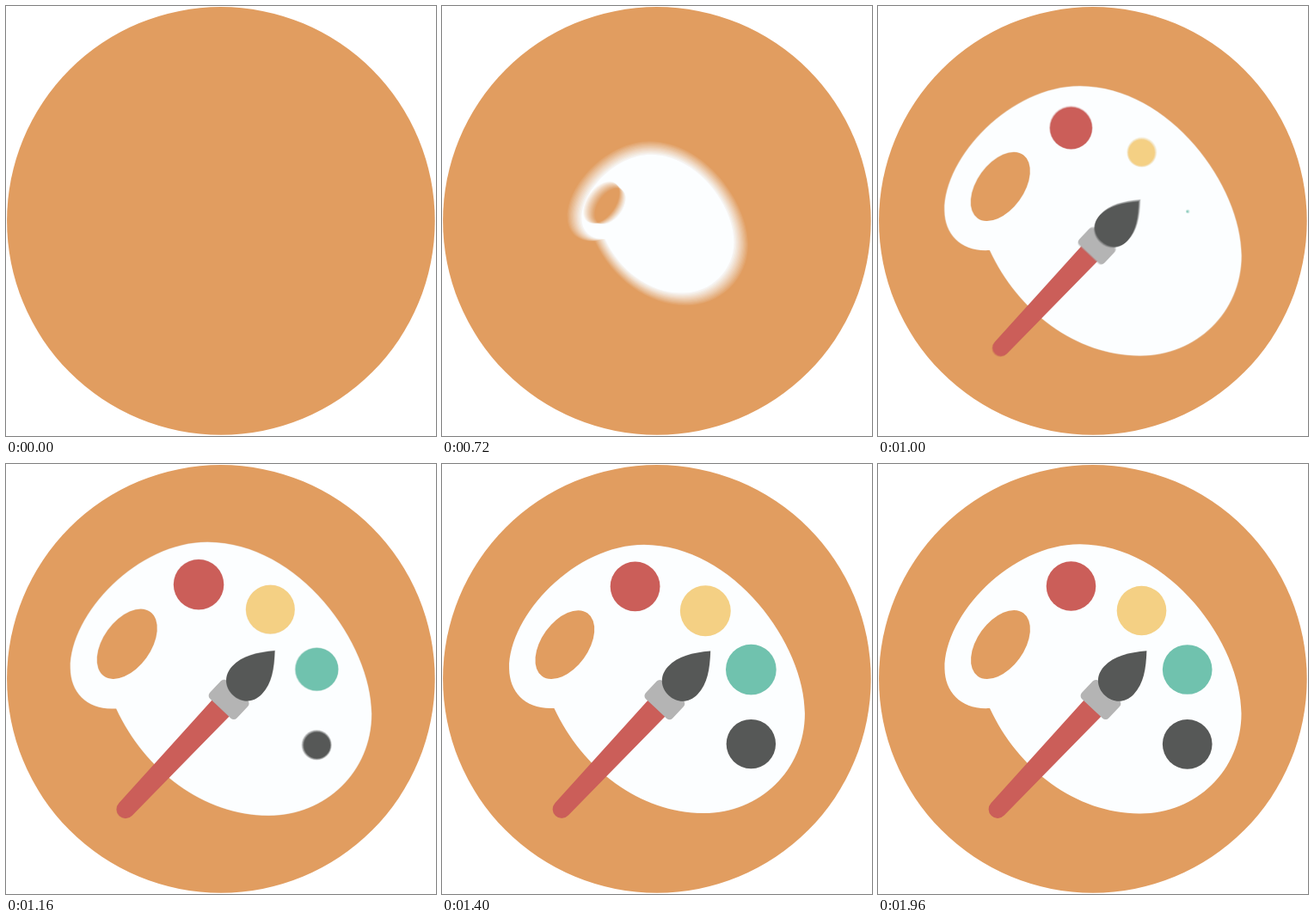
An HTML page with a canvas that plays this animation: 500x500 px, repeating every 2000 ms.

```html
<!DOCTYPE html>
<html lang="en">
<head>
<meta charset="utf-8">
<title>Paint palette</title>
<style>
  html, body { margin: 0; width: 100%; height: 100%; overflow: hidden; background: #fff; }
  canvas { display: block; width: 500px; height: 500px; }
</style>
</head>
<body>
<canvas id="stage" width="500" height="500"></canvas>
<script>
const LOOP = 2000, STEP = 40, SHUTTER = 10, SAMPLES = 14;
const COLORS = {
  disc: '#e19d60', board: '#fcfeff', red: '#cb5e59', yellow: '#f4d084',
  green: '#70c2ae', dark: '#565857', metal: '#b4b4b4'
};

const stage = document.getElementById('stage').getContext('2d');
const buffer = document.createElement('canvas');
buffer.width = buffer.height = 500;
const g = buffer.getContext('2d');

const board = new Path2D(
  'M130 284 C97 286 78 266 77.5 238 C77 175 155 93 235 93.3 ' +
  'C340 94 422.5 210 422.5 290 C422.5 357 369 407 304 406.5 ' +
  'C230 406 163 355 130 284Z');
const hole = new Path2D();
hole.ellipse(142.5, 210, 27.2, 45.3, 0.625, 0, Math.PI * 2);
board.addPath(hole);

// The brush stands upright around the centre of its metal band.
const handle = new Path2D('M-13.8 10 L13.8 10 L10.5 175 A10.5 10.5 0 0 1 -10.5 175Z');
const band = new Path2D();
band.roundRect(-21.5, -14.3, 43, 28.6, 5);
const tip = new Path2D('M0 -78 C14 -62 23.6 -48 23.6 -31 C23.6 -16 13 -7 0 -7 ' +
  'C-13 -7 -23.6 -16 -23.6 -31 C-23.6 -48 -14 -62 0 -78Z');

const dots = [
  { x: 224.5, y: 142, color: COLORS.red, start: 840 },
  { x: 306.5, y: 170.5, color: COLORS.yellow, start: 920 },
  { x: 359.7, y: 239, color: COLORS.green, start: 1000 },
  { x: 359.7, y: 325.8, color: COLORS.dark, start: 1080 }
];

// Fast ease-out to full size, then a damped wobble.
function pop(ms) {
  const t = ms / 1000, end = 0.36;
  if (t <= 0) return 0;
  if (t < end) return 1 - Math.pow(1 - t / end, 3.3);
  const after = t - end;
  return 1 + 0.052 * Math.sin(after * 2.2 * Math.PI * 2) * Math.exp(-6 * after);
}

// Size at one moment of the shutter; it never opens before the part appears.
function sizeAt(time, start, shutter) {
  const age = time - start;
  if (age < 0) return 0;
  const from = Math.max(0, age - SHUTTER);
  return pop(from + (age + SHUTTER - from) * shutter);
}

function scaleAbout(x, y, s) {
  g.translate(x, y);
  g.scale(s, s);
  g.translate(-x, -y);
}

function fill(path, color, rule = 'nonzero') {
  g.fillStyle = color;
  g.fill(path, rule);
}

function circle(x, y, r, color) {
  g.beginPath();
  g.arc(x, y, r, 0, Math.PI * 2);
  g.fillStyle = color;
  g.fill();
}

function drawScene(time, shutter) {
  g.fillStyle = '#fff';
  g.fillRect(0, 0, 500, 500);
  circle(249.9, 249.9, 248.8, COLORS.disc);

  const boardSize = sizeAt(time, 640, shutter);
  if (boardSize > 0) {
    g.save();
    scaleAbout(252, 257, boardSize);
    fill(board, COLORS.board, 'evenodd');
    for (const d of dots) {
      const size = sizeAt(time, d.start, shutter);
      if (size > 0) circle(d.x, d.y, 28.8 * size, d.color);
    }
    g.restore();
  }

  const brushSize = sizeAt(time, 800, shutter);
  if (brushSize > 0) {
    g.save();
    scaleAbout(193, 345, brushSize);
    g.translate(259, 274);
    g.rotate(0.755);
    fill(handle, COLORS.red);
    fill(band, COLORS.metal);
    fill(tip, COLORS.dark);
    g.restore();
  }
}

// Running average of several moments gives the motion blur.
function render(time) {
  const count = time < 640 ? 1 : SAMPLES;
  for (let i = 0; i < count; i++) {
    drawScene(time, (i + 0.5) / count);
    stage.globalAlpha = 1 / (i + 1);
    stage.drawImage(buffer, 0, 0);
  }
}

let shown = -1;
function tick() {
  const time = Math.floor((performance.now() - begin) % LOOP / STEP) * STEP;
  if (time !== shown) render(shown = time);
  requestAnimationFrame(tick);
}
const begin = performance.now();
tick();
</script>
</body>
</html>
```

* [What is needed] From the entries, copy out each line containing the word "function".

* [Solution for this exercise]
function pop(ms) {
function sizeAt(time, start, shutter) {
function scaleAbout(x, y, s) {
function fill(path, color, rule = 'nonzero') {
function circle(x, y, r, color) {
function drawScene(time, shutter) {
function render(time) {
function tick() {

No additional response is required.